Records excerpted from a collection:
▽

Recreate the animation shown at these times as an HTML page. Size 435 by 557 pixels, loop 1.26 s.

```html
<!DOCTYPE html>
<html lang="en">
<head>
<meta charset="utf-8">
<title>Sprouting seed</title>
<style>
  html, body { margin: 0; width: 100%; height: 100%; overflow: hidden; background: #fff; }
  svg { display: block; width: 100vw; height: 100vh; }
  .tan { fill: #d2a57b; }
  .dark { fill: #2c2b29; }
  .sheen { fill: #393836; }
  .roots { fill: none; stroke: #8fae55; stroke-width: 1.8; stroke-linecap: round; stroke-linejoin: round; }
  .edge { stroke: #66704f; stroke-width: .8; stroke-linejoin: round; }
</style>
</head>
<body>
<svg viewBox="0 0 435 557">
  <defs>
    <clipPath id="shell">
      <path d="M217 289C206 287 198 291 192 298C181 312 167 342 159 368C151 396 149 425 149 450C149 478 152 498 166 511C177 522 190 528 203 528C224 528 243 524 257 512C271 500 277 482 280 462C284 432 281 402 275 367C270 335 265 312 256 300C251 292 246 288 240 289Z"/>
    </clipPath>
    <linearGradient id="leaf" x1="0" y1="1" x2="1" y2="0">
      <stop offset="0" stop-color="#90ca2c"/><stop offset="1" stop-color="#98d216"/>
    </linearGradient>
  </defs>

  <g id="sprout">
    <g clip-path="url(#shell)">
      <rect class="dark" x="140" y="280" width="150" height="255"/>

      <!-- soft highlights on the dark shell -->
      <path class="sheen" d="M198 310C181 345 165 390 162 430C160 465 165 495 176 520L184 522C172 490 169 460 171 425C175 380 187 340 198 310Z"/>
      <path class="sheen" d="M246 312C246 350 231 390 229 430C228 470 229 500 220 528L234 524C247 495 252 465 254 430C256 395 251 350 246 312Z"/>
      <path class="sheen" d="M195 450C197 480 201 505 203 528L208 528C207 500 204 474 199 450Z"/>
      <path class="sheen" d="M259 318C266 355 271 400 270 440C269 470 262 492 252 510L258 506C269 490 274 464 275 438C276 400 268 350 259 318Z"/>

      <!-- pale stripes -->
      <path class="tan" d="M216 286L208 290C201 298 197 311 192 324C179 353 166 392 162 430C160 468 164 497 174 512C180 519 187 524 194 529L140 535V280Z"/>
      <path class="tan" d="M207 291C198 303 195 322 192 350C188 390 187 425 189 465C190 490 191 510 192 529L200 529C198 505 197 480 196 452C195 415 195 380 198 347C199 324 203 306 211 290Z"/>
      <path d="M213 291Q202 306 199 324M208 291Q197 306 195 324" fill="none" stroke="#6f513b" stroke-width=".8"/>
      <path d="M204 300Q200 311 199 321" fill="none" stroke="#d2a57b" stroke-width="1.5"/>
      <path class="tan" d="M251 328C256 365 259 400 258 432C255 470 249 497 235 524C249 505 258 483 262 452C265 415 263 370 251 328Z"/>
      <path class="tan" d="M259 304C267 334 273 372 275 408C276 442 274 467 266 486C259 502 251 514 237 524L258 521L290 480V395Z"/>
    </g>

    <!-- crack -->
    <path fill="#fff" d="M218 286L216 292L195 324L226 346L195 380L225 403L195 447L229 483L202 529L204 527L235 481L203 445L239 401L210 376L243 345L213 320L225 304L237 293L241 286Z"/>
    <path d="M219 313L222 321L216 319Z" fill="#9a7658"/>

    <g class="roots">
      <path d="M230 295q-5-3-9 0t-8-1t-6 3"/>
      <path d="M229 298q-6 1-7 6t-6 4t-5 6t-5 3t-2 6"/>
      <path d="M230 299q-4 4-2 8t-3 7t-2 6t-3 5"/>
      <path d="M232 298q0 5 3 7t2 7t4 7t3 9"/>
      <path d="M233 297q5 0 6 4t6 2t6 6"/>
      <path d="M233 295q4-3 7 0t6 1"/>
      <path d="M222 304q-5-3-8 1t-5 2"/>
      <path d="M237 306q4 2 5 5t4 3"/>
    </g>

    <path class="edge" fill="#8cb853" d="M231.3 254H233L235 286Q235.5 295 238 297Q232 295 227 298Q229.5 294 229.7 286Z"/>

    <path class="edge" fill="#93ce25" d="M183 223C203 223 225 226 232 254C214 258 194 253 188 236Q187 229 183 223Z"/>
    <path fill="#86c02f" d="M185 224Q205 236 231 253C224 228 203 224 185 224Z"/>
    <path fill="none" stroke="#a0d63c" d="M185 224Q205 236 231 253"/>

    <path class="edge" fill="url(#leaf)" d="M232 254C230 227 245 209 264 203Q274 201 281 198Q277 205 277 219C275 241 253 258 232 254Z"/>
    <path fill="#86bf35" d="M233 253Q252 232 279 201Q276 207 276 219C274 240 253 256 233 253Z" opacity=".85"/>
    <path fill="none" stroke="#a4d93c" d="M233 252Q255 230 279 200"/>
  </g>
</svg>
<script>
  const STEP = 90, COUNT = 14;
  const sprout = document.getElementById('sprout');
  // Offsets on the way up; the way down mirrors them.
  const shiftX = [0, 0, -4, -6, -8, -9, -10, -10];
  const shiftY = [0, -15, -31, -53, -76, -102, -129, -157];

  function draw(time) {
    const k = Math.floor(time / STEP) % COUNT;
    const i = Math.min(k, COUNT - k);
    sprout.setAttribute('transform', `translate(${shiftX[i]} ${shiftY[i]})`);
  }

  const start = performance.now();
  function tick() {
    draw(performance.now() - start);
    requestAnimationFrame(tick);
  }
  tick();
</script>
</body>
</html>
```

△

EXERCISE AIM – Would you write out the data exactly as it reads?

WRITTEN SOLUTION –
Recreate the animation shown at these times as an HTML page. Size 435 by 557 pixels, loop 1.26 s.

```html
<!DOCTYPE html>
<html lang="en">
<head>
<meta charset="utf-8">
<title>Sprouting seed</title>
<style>
  html, body { margin: 0; width: 100%; height: 100%; overflow: hidden; background: #fff; }
  svg { display: block; width: 100vw; height: 100vh; }
  .tan { fill: #d2a57b; }
  .dark { fill: #2c2b29; }
  .sheen { fill: #393836; }
  .roots { fill: none; stroke: #8fae55; stroke-width: 1.8; stroke-linecap: round; stroke-linejoin: round; }
  .edge { stroke: #66704f; stroke-width: .8; stroke-linejoin: round; }
</style>
</head>
<body>
<svg viewBox="0 0 435 557">
  <defs>
    <clipPath id="shell">
      <path d="M217 289C206 287 198 291 192 298C181 312 167 342 159 368C151 396 149 425 149 450C149 478 152 498 166 511C177 522 190 528 203 528C224 528 243 524 257 512C271 500 277 482 280 462C284 432 281 402 275 367C270 335 265 312 256 300C251 292 246 288 240 289Z"/>
    </clipPath>
    <linearGradient id="leaf" x1="0" y1="1" x2="1" y2="0">
      <stop offset="0" stop-color="#90ca2c"/><stop offset="1" stop-color="#98d216"/>
    </linearGradient>
  </defs>

  <g id="sprout">
    <g clip-path="url(#shell)">
      <rect class="dark" x="140" y="280" width="150" height="255"/>

      <!-- soft highlights on the dark shell -->
      <path class="sheen" d="M198 310C181 345 165 390 162 430C160 465 165 495 176 520L184 522C172 490 169 460 171 425C175 380 187 340 198 310Z"/>
      <path class="sheen" d="M246 312C246 350 231 390 229 430C228 470 229 500 220 528L234 524C247 495 252 465 254 430C256 395 251 350 246 312Z"/>
      <path class="sheen" d="M195 450C197 480 201 505 203 528L208 528C207 500 204 474 199 450Z"/>
      <path class="sheen" d="M259 318C266 355 271 400 270 440C269 470 262 492 252 510L258 506C269 490 274 464 275 438C276 400 268 350 259 318Z"/>

      <!-- pale stripes -->
      <path class="tan" d="M216 286L208 290C201 298 197 311 192 324C179 353 166 392 162 430C160 468 164 497 174 512C180 519 187 524 194 529L140 535V280Z"/>
      <path class="tan" d="M207 291C198 303 195 322 192 350C188 390 187 425 189 465C190 490 191 510 192 529L200 529C198 505 197 480 196 452C195 415 195 380 198 347C199 324 203 306 211 290Z"/>
      <path d="M213 291Q202 306 199 324M208 291Q197 306 195 324" fill="none" stroke="#6f513b" stroke-width=".8"/>
      <path d="M204 300Q200 311 199 321" fill="none" stroke="#d2a57b" stroke-width="1.5"/>
      <path class="tan" d="M251 328C256 365 259 400 258 432C255 470 249 497 235 524C249 505 258 483 262 452C265 415 263 370 251 328Z"/>
      <path class="tan" d="M259 304C267 334 273 372 275 408C276 442 274 467 266 486C259 502 251 514 237 524L258 521L290 480V395Z"/>
    </g>

    <!-- crack -->
    <path fill="#fff" d="M218 286L216 292L195 324L226 346L195 380L225 403L195 447L229 483L202 529L204 527L235 481L203 445L239 401L210 376L243 345L213 320L225 304L237 293L241 286Z"/>
    <path d="M219 313L222 321L216 319Z" fill="#9a7658"/>

    <g class="roots">
      <path d="M230 295q-5-3-9 0t-8-1t-6 3"/>
      <path d="M229 298q-6 1-7 6t-6 4t-5 6t-5 3t-2 6"/>
      <path d="M230 299q-4 4-2 8t-3 7t-2 6t-3 5"/>
      <path d="M232 298q0 5 3 7t2 7t4 7t3 9"/>
      <path d="M233 297q5 0 6 4t6 2t6 6"/>
      <path d="M233 295q4-3 7 0t6 1"/>
      <path d="M222 304q-5-3-8 1t-5 2"/>
      <path d="M237 306q4 2 5 5t4 3"/>
    </g>

    <path class="edge" fill="#8cb853" d="M231.3 254H233L235 286Q235.5 295 238 297Q232 295 227 298Q229.5 294 229.7 286Z"/>

    <path class="edge" fill="#93ce25" d="M183 223C203 223 225 226 232 254C214 258 194 253 188 236Q187 229 183 223Z"/>
    <path fill="#86c02f" d="M185 224Q205 236 231 253C224 228 203 224 185 224Z"/>
    <path fill="none" stroke="#a0d63c" d="M185 224Q205 236 231 253"/>

    <path class="edge" fill="url(#leaf)" d="M232 254C230 227 245 209 264 203Q274 201 281 198Q277 205 277 219C275 241 253 258 232 254Z"/>
    <path fill="#86bf35" d="M233 253Q252 232 279 201Q276 207 276 219C274 240 253 256 233 253Z" opacity=".85"/>
    <path fill="none" stroke="#a4d93c" d="M233 252Q255 230 279 200"/>
  </g>
</svg>
<script>
  const STEP = 90, COUNT = 14;
  const sprout = document.getElementById('sprout');
  // Offsets on the way up; the way down mirrors them.
  const shiftX = [0, 0, -4, -6, -8, -9, -10, -10];
  const shiftY = [0, -15, -31, -53, -76, -102, -129, -157];

  function draw(time) {
    const k = Math.floor(time / STEP) % COUNT;
    const i = Math.min(k, COUNT - k);
    sprout.setAttribute('transform', `translate(${shiftX[i]} ${shiftY[i]})`);
  }

  const start = performance.now();
  function tick() {
    draw(performance.now() - start);
    requestAnimationFrame(tick);
  }
  tick();
</script>
</body>
</html>
```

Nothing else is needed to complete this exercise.